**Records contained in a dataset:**

--- START ---

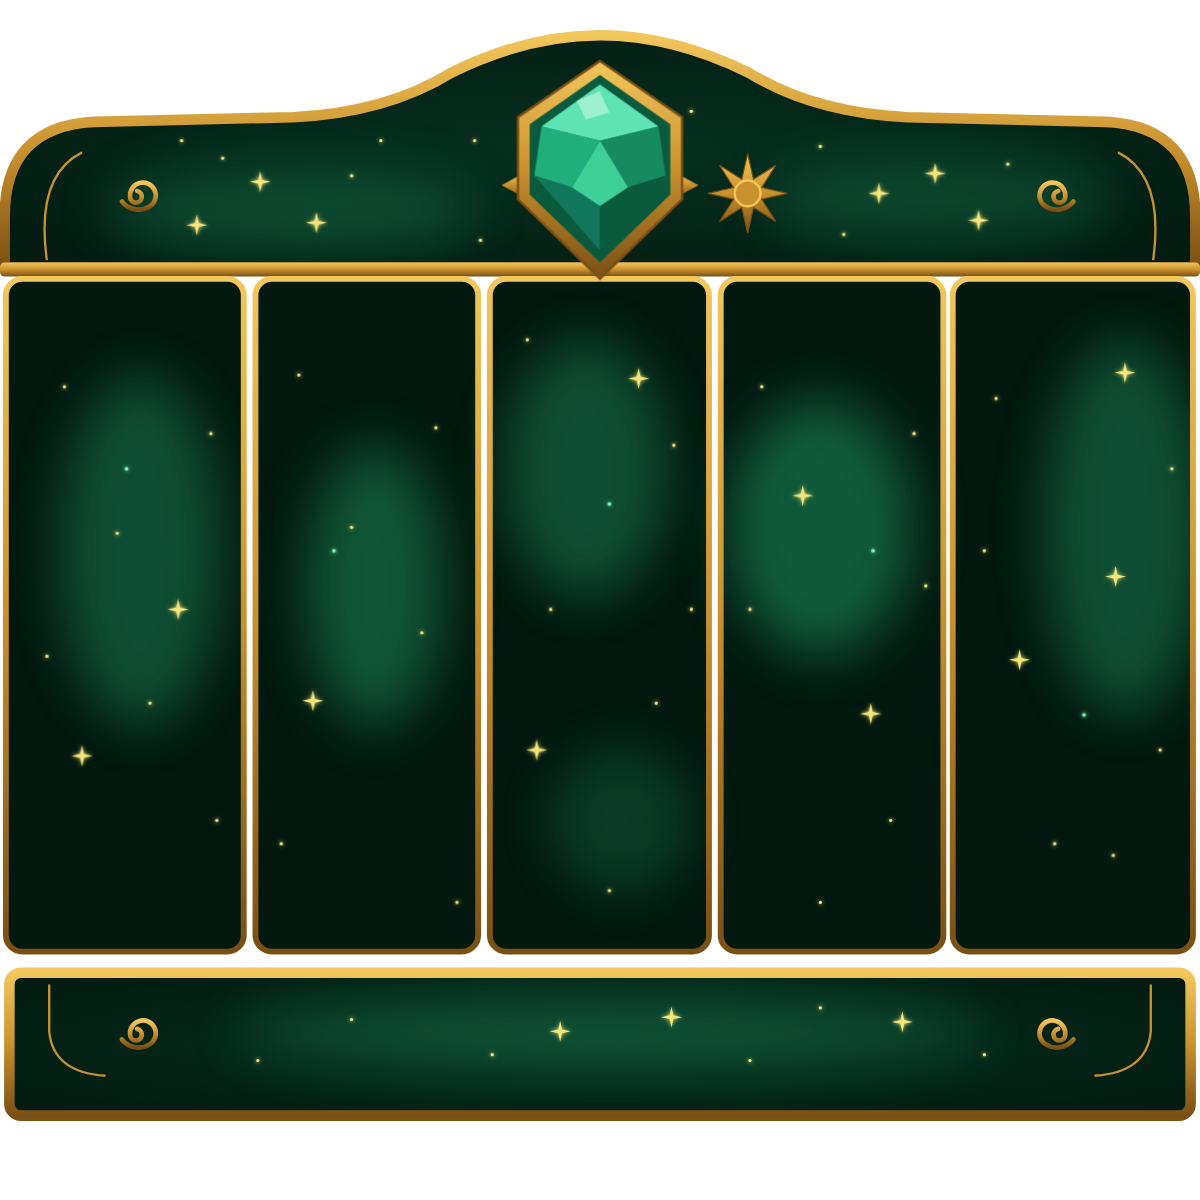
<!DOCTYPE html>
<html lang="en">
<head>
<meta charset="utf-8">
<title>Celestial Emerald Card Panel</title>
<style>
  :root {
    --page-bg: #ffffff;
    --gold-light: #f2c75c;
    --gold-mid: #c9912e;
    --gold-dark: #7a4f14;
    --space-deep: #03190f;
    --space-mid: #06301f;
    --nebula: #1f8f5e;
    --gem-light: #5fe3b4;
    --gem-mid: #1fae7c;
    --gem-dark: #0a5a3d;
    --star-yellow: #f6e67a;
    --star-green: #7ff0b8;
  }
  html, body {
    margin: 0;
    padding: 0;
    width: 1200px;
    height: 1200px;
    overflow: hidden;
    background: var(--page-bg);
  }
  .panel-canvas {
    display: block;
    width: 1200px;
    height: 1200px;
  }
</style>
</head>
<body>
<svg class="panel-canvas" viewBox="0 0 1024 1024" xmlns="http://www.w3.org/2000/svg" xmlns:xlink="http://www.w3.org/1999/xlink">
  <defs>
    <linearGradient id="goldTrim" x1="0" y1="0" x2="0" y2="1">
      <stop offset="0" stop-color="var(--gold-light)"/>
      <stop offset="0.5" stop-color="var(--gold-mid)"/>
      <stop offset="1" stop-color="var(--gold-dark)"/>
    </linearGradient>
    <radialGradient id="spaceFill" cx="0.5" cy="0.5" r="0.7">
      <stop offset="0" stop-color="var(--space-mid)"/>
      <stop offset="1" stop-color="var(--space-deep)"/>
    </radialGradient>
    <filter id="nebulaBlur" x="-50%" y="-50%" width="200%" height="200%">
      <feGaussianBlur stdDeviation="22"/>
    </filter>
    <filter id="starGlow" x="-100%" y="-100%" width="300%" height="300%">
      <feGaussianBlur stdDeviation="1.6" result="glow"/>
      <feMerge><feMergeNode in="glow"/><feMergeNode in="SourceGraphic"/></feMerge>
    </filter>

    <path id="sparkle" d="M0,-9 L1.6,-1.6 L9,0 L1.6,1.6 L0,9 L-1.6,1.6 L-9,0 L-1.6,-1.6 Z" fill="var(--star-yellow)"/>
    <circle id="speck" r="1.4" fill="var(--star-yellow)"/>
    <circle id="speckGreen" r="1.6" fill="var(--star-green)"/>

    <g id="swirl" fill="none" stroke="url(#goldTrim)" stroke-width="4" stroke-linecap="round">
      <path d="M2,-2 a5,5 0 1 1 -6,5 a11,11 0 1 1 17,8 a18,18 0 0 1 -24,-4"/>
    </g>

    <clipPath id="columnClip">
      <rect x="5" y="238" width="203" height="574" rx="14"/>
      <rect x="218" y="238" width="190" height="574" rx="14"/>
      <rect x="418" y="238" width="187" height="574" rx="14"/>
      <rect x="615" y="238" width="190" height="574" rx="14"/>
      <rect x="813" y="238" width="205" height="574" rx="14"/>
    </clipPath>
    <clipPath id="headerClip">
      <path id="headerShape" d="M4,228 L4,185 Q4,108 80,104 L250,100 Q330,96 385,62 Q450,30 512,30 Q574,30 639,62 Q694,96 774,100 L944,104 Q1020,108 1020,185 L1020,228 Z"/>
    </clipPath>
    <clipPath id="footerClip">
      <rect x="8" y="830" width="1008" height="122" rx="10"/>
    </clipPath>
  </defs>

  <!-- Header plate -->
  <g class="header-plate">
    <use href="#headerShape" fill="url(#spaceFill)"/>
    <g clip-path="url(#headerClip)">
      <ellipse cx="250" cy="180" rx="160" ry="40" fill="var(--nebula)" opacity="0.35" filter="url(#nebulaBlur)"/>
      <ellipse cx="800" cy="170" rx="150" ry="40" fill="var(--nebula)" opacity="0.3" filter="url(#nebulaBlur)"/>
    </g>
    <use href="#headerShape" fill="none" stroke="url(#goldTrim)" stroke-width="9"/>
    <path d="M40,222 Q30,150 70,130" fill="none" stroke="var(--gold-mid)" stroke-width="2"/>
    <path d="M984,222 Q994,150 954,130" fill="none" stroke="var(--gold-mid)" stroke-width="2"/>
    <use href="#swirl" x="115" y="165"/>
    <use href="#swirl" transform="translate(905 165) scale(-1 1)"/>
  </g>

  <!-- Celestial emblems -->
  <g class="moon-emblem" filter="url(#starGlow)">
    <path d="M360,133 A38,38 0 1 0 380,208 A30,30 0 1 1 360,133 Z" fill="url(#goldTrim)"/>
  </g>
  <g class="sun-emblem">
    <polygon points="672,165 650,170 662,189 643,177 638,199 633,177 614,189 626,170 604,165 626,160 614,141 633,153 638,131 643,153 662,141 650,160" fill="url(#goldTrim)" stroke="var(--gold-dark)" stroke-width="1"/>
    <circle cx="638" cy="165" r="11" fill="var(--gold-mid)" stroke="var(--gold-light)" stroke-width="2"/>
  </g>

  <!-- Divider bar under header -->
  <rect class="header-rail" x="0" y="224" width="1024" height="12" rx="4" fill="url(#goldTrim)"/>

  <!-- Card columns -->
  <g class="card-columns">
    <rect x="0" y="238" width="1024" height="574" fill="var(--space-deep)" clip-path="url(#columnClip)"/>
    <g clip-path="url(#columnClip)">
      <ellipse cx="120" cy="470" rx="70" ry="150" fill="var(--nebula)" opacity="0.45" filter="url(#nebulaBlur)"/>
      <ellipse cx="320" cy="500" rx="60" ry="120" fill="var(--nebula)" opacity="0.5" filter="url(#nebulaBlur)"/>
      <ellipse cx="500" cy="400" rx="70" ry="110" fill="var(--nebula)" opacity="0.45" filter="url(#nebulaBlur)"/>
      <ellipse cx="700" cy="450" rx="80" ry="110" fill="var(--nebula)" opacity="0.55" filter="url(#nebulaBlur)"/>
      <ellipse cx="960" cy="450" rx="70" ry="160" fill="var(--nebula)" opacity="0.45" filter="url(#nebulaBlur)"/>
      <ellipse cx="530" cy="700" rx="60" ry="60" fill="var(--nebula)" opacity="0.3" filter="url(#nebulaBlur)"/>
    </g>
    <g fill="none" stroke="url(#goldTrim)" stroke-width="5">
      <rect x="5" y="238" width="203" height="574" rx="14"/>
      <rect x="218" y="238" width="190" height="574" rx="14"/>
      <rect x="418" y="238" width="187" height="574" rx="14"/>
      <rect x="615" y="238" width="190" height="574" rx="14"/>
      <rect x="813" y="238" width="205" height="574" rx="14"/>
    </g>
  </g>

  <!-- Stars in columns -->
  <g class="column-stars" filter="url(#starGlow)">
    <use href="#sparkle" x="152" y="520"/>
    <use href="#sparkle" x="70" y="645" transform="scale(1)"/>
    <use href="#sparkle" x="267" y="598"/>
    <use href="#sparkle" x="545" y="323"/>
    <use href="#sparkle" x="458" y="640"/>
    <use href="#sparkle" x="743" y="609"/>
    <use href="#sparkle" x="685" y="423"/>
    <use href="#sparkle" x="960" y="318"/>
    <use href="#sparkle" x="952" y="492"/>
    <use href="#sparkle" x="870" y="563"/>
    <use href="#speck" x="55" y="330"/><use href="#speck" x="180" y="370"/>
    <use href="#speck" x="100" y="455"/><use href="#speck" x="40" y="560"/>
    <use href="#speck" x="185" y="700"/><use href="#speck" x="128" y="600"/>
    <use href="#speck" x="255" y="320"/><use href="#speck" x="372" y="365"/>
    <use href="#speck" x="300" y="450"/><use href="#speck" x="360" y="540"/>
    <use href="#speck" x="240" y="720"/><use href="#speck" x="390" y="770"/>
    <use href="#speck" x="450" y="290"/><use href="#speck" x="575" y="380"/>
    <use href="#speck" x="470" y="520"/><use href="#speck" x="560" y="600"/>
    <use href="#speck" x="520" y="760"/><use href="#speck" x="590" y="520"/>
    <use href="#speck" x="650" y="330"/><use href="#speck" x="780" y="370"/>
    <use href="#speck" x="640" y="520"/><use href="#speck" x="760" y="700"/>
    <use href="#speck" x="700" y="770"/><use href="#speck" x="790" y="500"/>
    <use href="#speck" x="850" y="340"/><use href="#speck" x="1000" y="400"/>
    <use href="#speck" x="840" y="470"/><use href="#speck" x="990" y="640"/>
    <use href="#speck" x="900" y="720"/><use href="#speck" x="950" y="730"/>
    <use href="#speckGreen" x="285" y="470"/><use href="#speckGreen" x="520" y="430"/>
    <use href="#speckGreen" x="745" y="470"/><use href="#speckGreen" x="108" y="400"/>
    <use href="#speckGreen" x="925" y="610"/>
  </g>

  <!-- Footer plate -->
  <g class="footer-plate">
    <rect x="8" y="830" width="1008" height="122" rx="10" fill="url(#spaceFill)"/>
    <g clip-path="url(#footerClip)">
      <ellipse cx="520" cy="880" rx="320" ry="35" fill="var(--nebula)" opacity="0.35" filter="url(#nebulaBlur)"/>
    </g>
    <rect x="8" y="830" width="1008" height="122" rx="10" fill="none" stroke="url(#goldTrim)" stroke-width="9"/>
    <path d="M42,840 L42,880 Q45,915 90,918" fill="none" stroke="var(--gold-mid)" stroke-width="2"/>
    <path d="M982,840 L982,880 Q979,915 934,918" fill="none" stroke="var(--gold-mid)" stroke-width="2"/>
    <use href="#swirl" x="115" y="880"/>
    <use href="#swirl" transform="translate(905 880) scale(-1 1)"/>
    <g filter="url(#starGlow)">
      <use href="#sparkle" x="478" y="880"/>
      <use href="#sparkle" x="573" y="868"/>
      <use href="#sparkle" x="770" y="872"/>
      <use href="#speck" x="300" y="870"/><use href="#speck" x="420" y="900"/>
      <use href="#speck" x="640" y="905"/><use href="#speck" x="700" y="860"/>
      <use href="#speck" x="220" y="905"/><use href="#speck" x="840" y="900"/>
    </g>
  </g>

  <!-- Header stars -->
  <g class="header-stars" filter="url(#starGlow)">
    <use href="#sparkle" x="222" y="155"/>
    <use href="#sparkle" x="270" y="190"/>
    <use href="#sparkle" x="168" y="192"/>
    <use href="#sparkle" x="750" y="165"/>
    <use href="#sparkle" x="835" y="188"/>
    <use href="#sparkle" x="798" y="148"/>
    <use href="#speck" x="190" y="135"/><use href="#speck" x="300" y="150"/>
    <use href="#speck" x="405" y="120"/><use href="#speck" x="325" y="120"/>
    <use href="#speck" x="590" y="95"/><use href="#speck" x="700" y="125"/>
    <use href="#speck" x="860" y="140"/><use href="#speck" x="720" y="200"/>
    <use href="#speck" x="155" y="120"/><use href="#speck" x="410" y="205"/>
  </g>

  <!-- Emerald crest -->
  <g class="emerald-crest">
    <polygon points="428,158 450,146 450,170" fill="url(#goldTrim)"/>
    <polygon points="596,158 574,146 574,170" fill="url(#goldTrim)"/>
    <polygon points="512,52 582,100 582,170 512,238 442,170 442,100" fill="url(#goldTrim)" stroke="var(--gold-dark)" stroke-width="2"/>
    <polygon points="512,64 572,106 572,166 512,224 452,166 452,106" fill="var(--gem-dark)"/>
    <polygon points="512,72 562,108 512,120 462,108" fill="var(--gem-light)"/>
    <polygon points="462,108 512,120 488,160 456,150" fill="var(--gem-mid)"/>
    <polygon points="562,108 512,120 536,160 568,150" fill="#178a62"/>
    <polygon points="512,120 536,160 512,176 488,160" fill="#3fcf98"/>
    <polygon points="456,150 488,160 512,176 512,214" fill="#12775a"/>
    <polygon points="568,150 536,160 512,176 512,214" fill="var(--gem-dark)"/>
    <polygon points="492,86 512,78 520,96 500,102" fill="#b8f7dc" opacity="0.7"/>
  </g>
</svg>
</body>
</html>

--- END ---
--- START ---

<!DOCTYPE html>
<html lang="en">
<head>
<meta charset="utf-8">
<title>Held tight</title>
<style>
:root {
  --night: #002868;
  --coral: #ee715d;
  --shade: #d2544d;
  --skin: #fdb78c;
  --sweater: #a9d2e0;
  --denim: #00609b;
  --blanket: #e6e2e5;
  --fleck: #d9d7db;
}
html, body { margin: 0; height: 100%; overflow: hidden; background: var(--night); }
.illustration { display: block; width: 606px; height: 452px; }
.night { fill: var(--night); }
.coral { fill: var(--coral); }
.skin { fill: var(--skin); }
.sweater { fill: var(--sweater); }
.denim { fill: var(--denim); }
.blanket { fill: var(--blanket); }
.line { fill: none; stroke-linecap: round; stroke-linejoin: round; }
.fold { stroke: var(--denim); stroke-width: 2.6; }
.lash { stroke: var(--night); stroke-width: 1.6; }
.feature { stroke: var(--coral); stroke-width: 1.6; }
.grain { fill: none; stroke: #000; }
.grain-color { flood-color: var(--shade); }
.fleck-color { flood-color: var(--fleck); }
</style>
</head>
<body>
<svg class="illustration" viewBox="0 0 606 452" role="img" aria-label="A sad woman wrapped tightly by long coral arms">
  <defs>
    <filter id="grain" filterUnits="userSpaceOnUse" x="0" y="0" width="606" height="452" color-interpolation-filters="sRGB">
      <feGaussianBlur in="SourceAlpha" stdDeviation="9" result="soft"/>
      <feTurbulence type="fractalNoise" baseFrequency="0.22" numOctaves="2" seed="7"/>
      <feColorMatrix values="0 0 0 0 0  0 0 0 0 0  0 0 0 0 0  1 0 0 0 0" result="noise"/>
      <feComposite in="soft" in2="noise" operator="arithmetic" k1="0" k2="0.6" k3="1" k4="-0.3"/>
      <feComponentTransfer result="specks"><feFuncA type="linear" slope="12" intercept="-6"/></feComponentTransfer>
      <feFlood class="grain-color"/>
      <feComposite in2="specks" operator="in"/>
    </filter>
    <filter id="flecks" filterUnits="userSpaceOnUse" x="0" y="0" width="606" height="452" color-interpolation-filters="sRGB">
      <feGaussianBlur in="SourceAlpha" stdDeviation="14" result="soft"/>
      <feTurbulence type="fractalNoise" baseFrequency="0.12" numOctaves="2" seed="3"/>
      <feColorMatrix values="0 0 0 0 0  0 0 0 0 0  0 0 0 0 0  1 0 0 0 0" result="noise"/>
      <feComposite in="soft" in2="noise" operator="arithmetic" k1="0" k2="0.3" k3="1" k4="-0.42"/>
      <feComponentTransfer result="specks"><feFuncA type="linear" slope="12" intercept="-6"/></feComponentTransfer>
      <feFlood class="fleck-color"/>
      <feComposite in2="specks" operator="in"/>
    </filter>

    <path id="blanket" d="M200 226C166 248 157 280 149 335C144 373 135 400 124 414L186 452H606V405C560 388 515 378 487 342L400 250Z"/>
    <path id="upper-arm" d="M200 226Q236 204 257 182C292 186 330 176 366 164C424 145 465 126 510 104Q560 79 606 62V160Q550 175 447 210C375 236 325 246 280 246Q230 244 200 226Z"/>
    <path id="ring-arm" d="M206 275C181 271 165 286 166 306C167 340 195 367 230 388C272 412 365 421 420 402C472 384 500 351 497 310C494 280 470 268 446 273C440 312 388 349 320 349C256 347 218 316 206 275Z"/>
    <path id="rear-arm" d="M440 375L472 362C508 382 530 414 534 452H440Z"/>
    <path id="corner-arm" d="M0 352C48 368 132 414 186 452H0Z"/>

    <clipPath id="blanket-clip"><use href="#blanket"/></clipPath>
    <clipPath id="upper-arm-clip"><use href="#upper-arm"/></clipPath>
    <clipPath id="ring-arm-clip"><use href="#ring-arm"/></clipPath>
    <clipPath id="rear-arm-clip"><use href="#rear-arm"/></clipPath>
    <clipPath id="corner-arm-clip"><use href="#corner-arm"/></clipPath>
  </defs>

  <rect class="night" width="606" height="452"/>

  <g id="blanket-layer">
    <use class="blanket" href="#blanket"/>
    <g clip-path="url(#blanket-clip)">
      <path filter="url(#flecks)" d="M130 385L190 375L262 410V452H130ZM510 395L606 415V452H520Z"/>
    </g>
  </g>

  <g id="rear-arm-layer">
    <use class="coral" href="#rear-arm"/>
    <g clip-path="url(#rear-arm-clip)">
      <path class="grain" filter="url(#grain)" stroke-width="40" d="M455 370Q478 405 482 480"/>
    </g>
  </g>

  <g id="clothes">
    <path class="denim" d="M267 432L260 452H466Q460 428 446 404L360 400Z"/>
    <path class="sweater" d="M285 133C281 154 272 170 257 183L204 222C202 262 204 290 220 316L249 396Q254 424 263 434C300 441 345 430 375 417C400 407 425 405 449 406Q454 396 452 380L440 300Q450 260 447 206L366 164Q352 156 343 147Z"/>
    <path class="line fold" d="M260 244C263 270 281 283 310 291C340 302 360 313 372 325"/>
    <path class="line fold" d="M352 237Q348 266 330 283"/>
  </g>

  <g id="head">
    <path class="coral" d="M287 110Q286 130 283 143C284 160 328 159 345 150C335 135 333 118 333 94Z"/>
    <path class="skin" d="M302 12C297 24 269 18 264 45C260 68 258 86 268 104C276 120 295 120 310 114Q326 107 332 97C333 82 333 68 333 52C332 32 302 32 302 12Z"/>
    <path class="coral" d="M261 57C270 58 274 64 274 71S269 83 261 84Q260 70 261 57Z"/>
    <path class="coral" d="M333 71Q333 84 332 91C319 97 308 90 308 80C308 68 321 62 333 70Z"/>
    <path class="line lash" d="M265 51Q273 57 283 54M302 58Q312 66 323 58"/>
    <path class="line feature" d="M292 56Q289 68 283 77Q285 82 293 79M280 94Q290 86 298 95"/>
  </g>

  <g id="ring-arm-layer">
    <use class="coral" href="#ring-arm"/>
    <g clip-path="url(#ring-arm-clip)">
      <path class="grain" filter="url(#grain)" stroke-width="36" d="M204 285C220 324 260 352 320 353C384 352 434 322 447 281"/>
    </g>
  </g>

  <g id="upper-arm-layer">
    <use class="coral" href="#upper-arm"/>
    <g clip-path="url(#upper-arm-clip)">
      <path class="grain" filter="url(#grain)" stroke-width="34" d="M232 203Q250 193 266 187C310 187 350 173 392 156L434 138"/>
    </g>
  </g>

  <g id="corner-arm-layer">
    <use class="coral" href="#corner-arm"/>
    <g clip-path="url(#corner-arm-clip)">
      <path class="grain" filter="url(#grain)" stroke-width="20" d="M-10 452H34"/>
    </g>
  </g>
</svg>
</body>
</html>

--- END ---

Your answer should hold every line of the entries that contains the string "none".

    <g id="swirl" fill="none" stroke="url(#goldTrim)" stroke-width="4" stroke-linecap="round">
    <use href="#headerShape" fill="none" stroke="url(#goldTrim)" stroke-width="9"/>
    <path d="M40,222 Q30,150 70,130" fill="none" stroke="var(--gold-mid)" stroke-width="2"/>
    <path d="M984,222 Q994,150 954,130" fill="none" stroke="var(--gold-mid)" stroke-width="2"/>
    <g fill="none" stroke="url(#goldTrim)" stroke-width="5">
    <rect x="8" y="830" width="1008" height="122" rx="10" fill="none" stroke="url(#goldTrim)" stroke-width="9"/>
    <path d="M42,840 L42,880 Q45,915 90,918" fill="none" stroke="var(--gold-mid)" stroke-width="2"/>
    <path d="M982,840 L982,880 Q979,915 934,918" fill="none" stroke="var(--gold-mid)" stroke-width="2"/>
.line { fill: none; stroke-linecap: round; stroke-linejoin: round; }
.grain { fill: none; stroke: #000; }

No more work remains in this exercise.